Some health care incapacity legal documents can be confusing because the names are often used interchangeably, such as living will, advanced health care directive, and health care power of attorney. This article focuses on Oregon's laws regarding durable power of attorney documents.
Health Care Power of Attorneys
A health care powers of attorney designates an agent to speak on your behalf and make health care decisions for you when you can’t make then. Often, a living with and power of attorney are two components of medical planning that are created in one document. Sometimes this is called an “advance directive for health care.” Oregon permits living wills and health care power of attorneys under the Powers of Attorney and Advance Directives for Health Care law. Oregon law also permits power of attorneys for financial matters like paying your bills when you become incapacitated.
In addition, Oregon maintains a Physician Orders for Life-Sustaining Treatment (POLST) registry that is like a Do Not Resuscitate form that’s ordered by your doctor informing other medical providers of your request not to have CPR or artificial hydration, etc., although pain medication can still be provided as needed. A POLST is separate from a living will or advance directive and many people choose to create both.
|Code Sections||Oregon Revised Statutes Chapter 127 - Powers of Attorney, Advance Directives for Health Care, POLST Registry, etc.|
|Specific Powers for Agent and Life-Prolonging Acts||Your agent can make decisions for medical care including life-prolonging acts for you that don’t conflict with any other directions you made in the advance directive.
Oregon law defines “life-sustaining acts” as the mechanical or other artificial means to sustain, restore, or supplant a vital function that is used to maintain life of a person suffering from a terminal condition and serves only to prolong artificially the moment of death. However, this doesn’t include procedures to sustain patient cleanliness and comfort.
|If Physician Unwilling to Follow Patient’s Requests||The doctor must notify any health care representative of his or her inability to comply with the patient’s wishes, discharge the patient without abandoning him or her, or make a reasonable effort to locate and transfer the patient to a willing physician.|
|Immunity for Attending Physician||The attending physician isn’t liable in civil or criminal court or in a professional disciplinary action, if he or she acted in good faith on a fully executed health care directive.|
Many people are uncomfortable considering terrible things, like a catastrophic car accident that induces a coma, happening to them. However, planning ahead is key to getting the medical care you want and leaving your possessions to your loved ones. If it’s time to make a durable power of attorney, you should considering speaking to an experienced Oregon estate planning lawyer.
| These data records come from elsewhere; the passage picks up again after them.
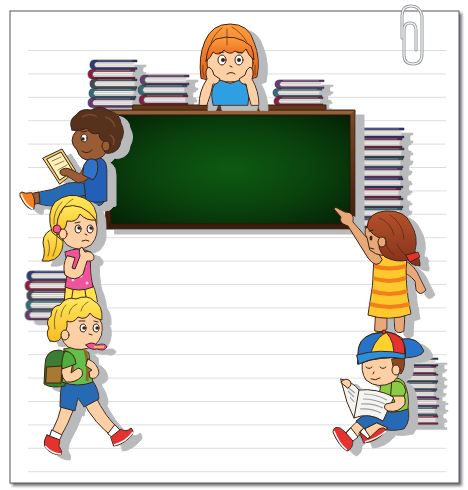
<!DOCTYPE html>
<html lang="en">
<head>
<meta charset="utf-8">
<title>Children around a blackboard</title>
<style>
:root{--ink:#3b2415;--paper:#fff;--rule:#dcdddf;--shadow:#b9babc;--skin:#fcd0a4;--tan:#e9a878;--brown:#9a5b36;--blue:#2f9fe0;--denim:#2869b4;--yellow:#ffd83a;--orange:#f58220;--red:#e5332e;--pink:#f0529c;--green:#4fae3c;--wood:#5a2f17}
html,body{margin:0;background:#fff;overflow:hidden}
.canvas{position:relative;width:468px;height:490px;overflow:hidden}
svg{display:block}
.o{stroke:var(--ink);stroke-width:1;stroke-linejoin:round;stroke-linecap:round}
.line{fill:none;stroke:var(--ink);stroke-width:1;stroke-linecap:round}
.fine{fill:none;stroke:var(--ink);stroke-width:.6;stroke-linecap:round}
.skin{fill:var(--skin)}.tan{fill:var(--tan)}.brown{fill:var(--brown)}
.blue{fill:var(--blue)}.denim{fill:var(--denim)}.yellow{fill:var(--yellow)}
.orange{fill:var(--orange)}.red{fill:var(--red)}.pink{fill:var(--pink)}.green{fill:var(--green)}
.white{fill:#fff}.ink{fill:var(--ink)}
.maroon{color:#8f1f3f}.navy{color:#2c3a78}.teal{color:#2f6f78}.plum{color:#6a3a72}.slate{color:#454b55}
</style>
</head>
<body>
<main class="canvas">
<svg width="468" height="490" viewBox="0 0 468 490" role="img" aria-label="Children with books around an empty blackboard on lined paper">
<defs>
<filter id="cast" x="-20%" y="-20%" width="150%" height="150%"><feDropShadow dx="9" dy="5" stdDeviation="0.6" flood-color="#b9babc" flood-opacity="1"/></filter>
<filter id="soft" x="-5%" y="-5%" width="110%" height="110%"><feGaussianBlur stdDeviation="1.5"/></filter>
<radialGradient id="slate" cx=".5" cy=".5" r=".7"><stop offset="0" stop-color="#0d5a12"/><stop offset=".5" stop-color="#0a430d"/><stop offset="1" stop-color="#042206"/></radialGradient>
<linearGradient id="frame" x2="0" y2="1"><stop offset="0" stop-color="#7b4a28"/><stop offset="1" stop-color="#3d1d0c"/></linearGradient>
<linearGradient id="ginger" x2="0" y2="1"><stop offset="0" stop-color="#ff9d3c"/><stop offset="1" stop-color="#e2601c"/></linearGradient>
<linearGradient id="blond" x2="0" y2="1"><stop offset="0" stop-color="#ffe95c"/><stop offset="1" stop-color="#f7bd22"/></linearGradient>
<linearGradient id="auburn" x2="0" y2="1"><stop offset="0" stop-color="#b5532c"/><stop offset="1" stop-color="#85301a"/></linearGradient>
<pattern id="rules" width="468" height="23.4" y="50" patternUnits="userSpaceOnUse"><path d="M28 .5H446" stroke="#dcdddf"/></pattern>
<g id="book">
<path d="M47 2H5Q2 5 5 8.500H47Q45 5 47 2Z" fill="#f5f3ee"/>
<path d="M6 4H46M6 6.200H46" stroke="#b3b0b0" stroke-width=".7"/>
<path d="M49 0H5Q0 0 0 5T5 10H49V8H6Q3 5 6 2H49Z" fill="currentColor" stroke="#2a2030" stroke-width=".6"/>
<path d="M8 .9H44" stroke="#fff" stroke-opacity=".45" stroke-width=".7"/>
</g>
<g id="trio">
<use href="#book" class="plum" x="2"/>
<use href="#book" class="teal" y="10"/>
<use href="#book" class="maroon" x="1" y="20"/>
</g>
<g id="five">
<use href="#book" class="navy" x="1"/>
<use href="#book" class="maroon" x="-1" y="10"/>
<use href="#book" class="slate" x="1" y="20"/>
<use href="#book" class="teal" y="30"/>
<use href="#book" class="plum" x="-1" y="40"/>
</g>
</defs>

<g id="paper">
<rect x="12" y="13" width="450" height="473" fill="#77787a" filter="url(#soft)"/>
<rect x="10" y="11" width="449" height="472" fill="#fff" stroke="#55565a" stroke-width="1"/>
<rect x="12" y="40" width="446" height="436" fill="url(#rules)"/>
</g>

<g id="paperclip" fill="none" stroke-linecap="round">
<path d="M402 38V16Q402 6 411 6T422 16V54Q422 64 413 64T404 55V30Q404 23 410 23T416 30V50" stroke="#909397" stroke-width="3"/>
<path d="M402 38V16Q402 6 411 6T422 16V54Q422 64 413 64T404 55V30Q404 23 410 23T416 30V50" stroke="#eceef0" stroke-width="1.400"/>
</g>

<g id="book-stacks" filter="url(#cast)">
<use href="#five" transform="translate(89 60) scale(.96 .95)"/>
<use href="#trio" transform="translate(138 75)"/>
<use href="#trio" transform="translate(273 80) scale(1 .85)"/>
<use href="#five" transform="translate(356 128) scale(.96 1)"/>
<use href="#five" transform="translate(354 178) scale(.98 1)"/>
<use href="#five" transform="translate(26 271) scale(.9 .98)"/>
<use href="#five" transform="translate(391 358) scale(.94 .8)"/>
<use href="#trio" transform="translate(391 398) scale(.94 .88)"/>
</g>

<g id="blackboard">
<g filter="url(#cast)">
<rect class="o" x="133" y="105" width="193" height="8" fill="#65391d"/>
<rect class="o" x="106" y="110" width="249" height="119" fill="url(#frame)"/>
</g>
<path d="M107 111H354L349 116H112Z" fill="#94613a"/>
<rect x="111" y="115" width="239" height="109" fill="url(#slate)" stroke="#28140a"/>
</g>

<g id="ginger-girl" filter="url(#cast)">
<path class="o" d="M201 78Q198 57 205 41Q212 24 230 24Q249 24 254 42Q261 59 257 77L249 80H209Z" fill="url(#ginger)"/>
<path class="o blue" d="M213 105Q208 85 220 80H239Q252 84 248 105Z"/>
<path class="o skin" d="M221 79Q230 88 239 79Z"/>
<ellipse class="o skin" cx="230" cy="63" rx="23" ry="19"/>
<path class="o" d="M206 61Q207 45 216 39Q236 33 251 46Q254 52 254 60Q248 55 246 49Q242 56 235 51Q230 56 224 50Q219 57 213 52Q211 58 206 61Z" fill="url(#ginger)"/>
<path class="fine" d="M222 28Q214 34 211 43M232 27Q241 32 247 42M227 29V45M203 65Q202 72 204 77M255 65V75" stroke="#b84a12"/>
<path class="o skin" d="M199 105Q199 91 207 79Q204 69 209 67Q213 69 214 75L220 79Q218 85 213 84Q211 95 207 105ZM259 105Q259 91 252 79Q255 69 250 67Q246 69 245 75L239 79Q241 85 246 84Q248 95 251 105Z"/>
<ellipse class="o white" cx="222" cy="60" rx="4" ry="5"/><ellipse class="o white" cx="239" cy="60" rx="4" ry="5"/>
<circle class="ink" cx="223" cy="60" r="2"/><circle class="ink" cx="239" cy="60" r="2"/>
<path class="line" d="M227 74Q231 71 235 74M230 66L232 67M219 53L224 52M237 52L242 53"/>
</g>

<g id="reading-boy" filter="url(#cast)">
<path class="o denim" d="M104 190Q108 206 96 206L65 205Q50 208 36 203L35 193Q52 191 68 183Q86 180 104 190Z"/>
<path class="line" d="M88 195Q75 196 62 204"/>
<path class="o brown" d="M29 194L39 192L40 203L32 205Z"/>
<path class="o orange" d="M32 193Q36 199 34 209Q27 211 20 196Q19 190 25 193Z"/>
<path d="M21 194Q25 205 33 209" fill="none" stroke="#fff" stroke-width="1.500"/>
<path class="o blue" d="M89 157Q107 154 107 170V201Q95 204 86 200Q83 183 84 168Z" style="fill:#2460b5"/>
<path class="o brown" d="M77 150Q67 141 77 130Q83 117 99 122Q111 130 109 145Q106 160 91 160Q80 161 77 150Z"/>
<path class="o" d="M72 130Q68 120 76 115Q81 108 91 110Q101 104 109 111Q120 113 121 123Q126 132 121 141Q120 151 111 153Q105 155 104 150L106 142Q99 141 99 133Q91 136 87 128Q79 132 72 130Z" fill="#56301f"/>
<path d="M82 117Q90 112 97 117M105 117Q113 119 115 127M110 135Q116 138 113 145" fill="none" stroke="#7c4a30" stroke-width="1.500"/>
<ellipse class="o brown" cx="106" cy="146" rx="4" ry="5"/>
<ellipse class="o white" cx="84" cy="138" rx="3" ry="4"/><circle class="ink" cx="83" cy="139" r="1.700"/>
<path class="line" d="M82 151Q87 155 92 150M81 132L87 131"/>
<path class="o" d="M43 158L62 149L76 171L60 184Z" fill="#f1cf73"/>
<path class="o" d="M47 159L61 152L73 171L60 180Z" fill="#fff1b8"/>
<path class="fine" d="M52 161L61 157M55 165L64 161M58 170L67 165"/>
<path class="o brown" d="M93 167Q91 182 78 183L67 176Q59 176 60 171Q65 166 72 170L80 174L85 164Z"/>
<path class="o" d="M84 165Q89 155 97 161Q100 172 93 180L83 175Z" fill="#2e72cc"/>
</g>

<g id="pigtail-girl" filter="url(#cast)">
<path class="o" d="M56 228Q43 231 43 243Q46 254 42 261Q57 263 62 250Q65 238 60 228Z" fill="url(#blond)"/>
<path class="o yellow" d="M66 284L92 283Q98 295 98 310Q84 316 64 310Z" style="fill:#ffe14a"/>
<path class="line" d="M73 290L70 309M85 290L88 311"/>
<path class="o pink" d="M65 252Q78 246 91 252Q89 268 93 287Q79 293 65 287Q69 270 65 252Z"/>
<g fill="#ffd0e6"><circle cx="72" cy="264" r="1.500"/><circle cx="81" cy="276" r="1.500"/><circle cx="73" cy="280" r="1.500"/><circle cx="87" cy="283" r="1.500"/><circle cx="85" cy="266" r="1.500"/></g>
<path class="o" d="M52 232Q46 213 55 202Q69 191 84 198Q98 204 97 223L90 240H62Z" fill="url(#blond)"/>
<path class="o skin" d="M60 221Q62 210 77 211Q92 210 96 222Q100 235 91 245Q79 253 67 245Q58 236 60 221Z"/>
<path class="o" d="M57 235Q55 217 64 207Q82 201 96 220Q86 221 80 214Q77 223 67 221Q66 232 57 235Z" fill="url(#blond)"/>
<path class="fine" d="M62 202Q53 211 54 224M73 199Q64 204 61 213M48 240Q51 248 48 256M57 237Q57 247 53 256" stroke="#c98a10"/>
<ellipse class="o skin" cx="63" cy="234" rx="4" ry="5"/>
<circle class="o pink" cx="57" cy="229" r="4"/>
<ellipse class="o white" cx="78" cy="229" rx="3" ry="4"/><ellipse class="o white" cx="90" cy="229" rx="3" ry="4"/>
<circle class="ink" cx="79" cy="228" r="1.700"/><circle class="ink" cx="91" cy="228" r="1.700"/>
<path class="line" d="M82 241Q86 239 89 241M85 234L87 235M75 223L80 222"/>
<path class="o skin" d="M67 256Q62 265 65 275Q75 283 83 274L87 261Q95 262 94 256Q91 250 85 252L82 247Q78 248 80 256L75 269L72 268L75 258Z"/>
</g>

<g id="walking-boy" filter="url(#cast)">
<path class="o skin" d="M63 401L75 406Q68 425 59 440L50 436Q59 419 63 401ZM83 402L95 395Q105 417 120 430L113 437Q95 424 83 402Z"/>
<path class="o white" d="M52 430L62 435L58 443L49 439ZM115 425L121 431L114 439L108 434Z"/>
<path class="o red" d="M47 435L60 440L59 446Q63 451 61 455Q51 455 45 447Q43 441 47 435ZM111 437L121 429Q126 433 131 428Q135 432 131 436Q123 445 114 446Z"/>
<path d="M45 446Q52 454 61 454M114 445Q126 442 133 432" fill="none" stroke="#fff" stroke-width="1.500"/>
<path class="o denim" d="M62 380H92Q99 389 99 399L84 407L78 398L75 411L60 407Q60 392 62 380Z"/>
<path class="o" d="M59 350Q45 350 45 365L44 384Q52 389 65 386L70 354Z" fill="#3a7d33"/>
<path class="o" d="M47 367L62 366L61 383L46 383Z" fill="#a77932"/>
<path class="o" d="M64 349Q79 344 89 353Q90 370 93 382Q78 388 62 382Q65 366 64 349Z" fill="#63c04b"/>
<path d="M66 351Q75 360 72 382M85 350Q89 362 87 381" fill="none" stroke="#99642a" stroke-width="3"/>
<path class="o skin" d="M64 360Q58 374 66 382Q76 383 82 376Q84 369 78 368L71 373L73 362ZM88 359Q98 363 99 373Q97 380 90 378L89 372L92 370L86 366Z"/>
<path class="o green" d="M65 351Q75 352 76 364L62 369Q61 358 65 351Z"/>
<path class="o skin" d="M59 320Q61 310 80 310Q98 311 102 324Q104 337 95 345Q82 353 68 347Q58 339 59 320Z"/>
<path class="o" d="M50 341Q45 334 49 328Q45 321 51 316Q51 306 60 305Q66 296 76 299Q88 294 94 301Q103 305 102 320Q93 318 90 313Q86 321 78 317Q73 324 67 321Q68 332 62 334Q61 344 50 341Z" fill="url(#blond)"/>
<path class="fine" d="M57 310Q53 319 55 329M66 305Q61 310 61 317M77 304Q70 307 69 314M88 302Q82 305 81 311" stroke="#c98a10"/>
<ellipse class="o skin" cx="65" cy="335" rx="4" ry="5"/>
<ellipse class="o white" cx="83" cy="328" rx="3" ry="4"/><ellipse class="o white" cx="96" cy="328" rx="3" ry="4"/>
<circle class="ink" cx="84" cy="328" r="1.700"/><circle class="ink" cx="97" cy="328" r="1.700"/>
<path class="line" d="M89 334L92 335M79 321L85 321M94 321L98 322"/>
<path class="o pink" d="M86 345Q91 341 97 345Q105 342 107 347Q104 352 97 349Q91 351 86 345Z"/>
<path d="M94 347H104" stroke="#ffd83a" stroke-width="1.500"/>
</g>

<g id="pointing-girl" filter="url(#cast)">
<path class="o tan" d="M376 312H387V329Q383 333 375 331ZM394 312H405L404 331Q398 335 395 330Z"/>
<path class="o tan" d="M404 260Q415 265 420 278L426 290Q420 297 416 290L415 281Q408 273 399 271Z"/>
<path class="o" d="M374 257Q389 250 407 257Q404 281 411 314Q389 322 368 315Q374 285 374 257Z" fill="#ffc92e"/>
<path d="M374 266Q389 271 406 266M373 278Q389 284 406 278M372 291Q389 297 408 291M370 304Q389 310 410 304" fill="none" stroke="#f07f1d" stroke-width="4"/>
<path class="o tan" d="M382 260Q377 270 368 258L348 226Q338 223 341 217L334 209Q335 206 339 209L345 212Q355 212 353 222L374 246Z"/>
<path class="o tan" d="M367 238Q361 230 371 222L397 221L398 252Q381 260 370 250Z"/>
<path class="o" d="M367 227Q368 212 386 211Q405 210 411 224Q419 237 415 251Q421 260 420 266Q412 266 408 260Q397 263 385 257Q376 249 380 238Q373 236 367 227Z" fill="url(#auburn)"/>
<path class="fine" d="M379 218Q391 222 394 235M390 215Q403 223 404 239M385 237Q385 249 394 255M397 244Q402 254 409 257" stroke="#5b1d0e"/>
<ellipse class="o tan" cx="382" cy="242" rx="4" ry="5"/>
<ellipse class="ink" cx="371" cy="238" rx="1.500" ry="2.500"/>
<path class="line" d="M370 248L374 249M369 231L373 230"/>
<path class="o red" d="M406 255L418 252L420 257L410 262Z"/>
</g>

<g id="newspaper-boy" filter="url(#cast)">
<path class="o denim" d="M378 406L407 404Q412 420 404 429Q388 433 374 426L361 431L356 421Q366 412 378 406Z"/>
<path class="o skin" d="M357 422L366 430L352 441L345 434ZM377 423L388 428L366 440L361 431Z"/>
<path class="o white" d="M351 428L358 437L352 442L345 435ZM364 428L370 437L364 441L359 434Z"/>
<path class="o red" d="M345 432L353 441Q353 449 347 451Q338 445 333 432Q333 426 340 428ZM360 432L368 439L379 429Q385 426 386 431Q377 442 364 443Z"/>
<path d="M334 431Q339 444 347 450M365 442Q378 438 386 431" fill="none" stroke="#fff" stroke-width="1.500"/>
<path class="o green" d="M382 380Q397 374 404 382Q410 394 408 409Q393 415 378 409Q379 391 382 380Z" style="fill:#8bcb45"/>
<path class="o skin" d="M363 360L399 357Q404 373 393 382Q378 390 366 380Q360 371 363 360Z"/>
<path class="o" d="M392 359L404 357Q406 368 401 374L394 370Z" fill="#8d4a22"/>
<ellipse class="o skin" cx="396" cy="370" rx="4" ry="5"/>
<path class="line" d="M366 367Q369 370 372 367M380 367Q383 370 386 367M374 372L373 374M371 379Q376 381 380 378"/>
<path class="o" d="M358 355Q357 339 372 334Q389 328 402 338Q407 346 405 358Q382 355 358 364Z" fill="#ffd02e"/>
<path class="o" d="M358 355Q357 339 372 334L386 332Q371 342 370 360L358 364Z" fill="#2773c8"/>
<path class="o red" d="M386 332Q399 333 404 343L405 358L393 357Q396 343 386 332Z"/>
<path class="o" d="M402 339Q418 336 424 351Q422 357 405 358Q407 348 402 339Z" fill="#2773c8"/>
<path class="o" d="M357 355Q380 348 405 354L405 359Q380 354 359 364Z" fill="#2a8fdd"/>
<circle class="o red" cx="384" cy="332" r="2"/>
<path class="o" d="M341 379Q353 382 359 390Q376 388 394 397L383 421Q369 412 354 418Q349 407 347 402Z" fill="#f4f4f1"/>
<path class="line" d="M359 390L354 418"/>
<path d="M346 386L355 393M348 391L354 397M350 397L354 402M364 394Q376 394 387 400M363 399Q374 399 385 404M361 404Q373 403 383 408M360 409Q371 408 381 413" fill="none" stroke="#9b9da2" stroke-width="1.200"/>
<path class="o skin" d="M396 389Q407 394 405 404Q399 413 388 411Q382 408 386 404L395 402L392 395ZM341 382Q346 377 350 381Q353 385 348 388Z"/>
<path class="o" d="M392 382Q403 378 406 391L404 396L391 396Z" fill="#8bcb45"/>
</g>
</svg>
</main>
</body>
</html>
Note: State laws change frequently, because of this, you should contact an attorney or conduct your own legal research to verify these laws, especially if you plan to create end-of-life planning documents.
Research the Law
Contact a qualified attorney.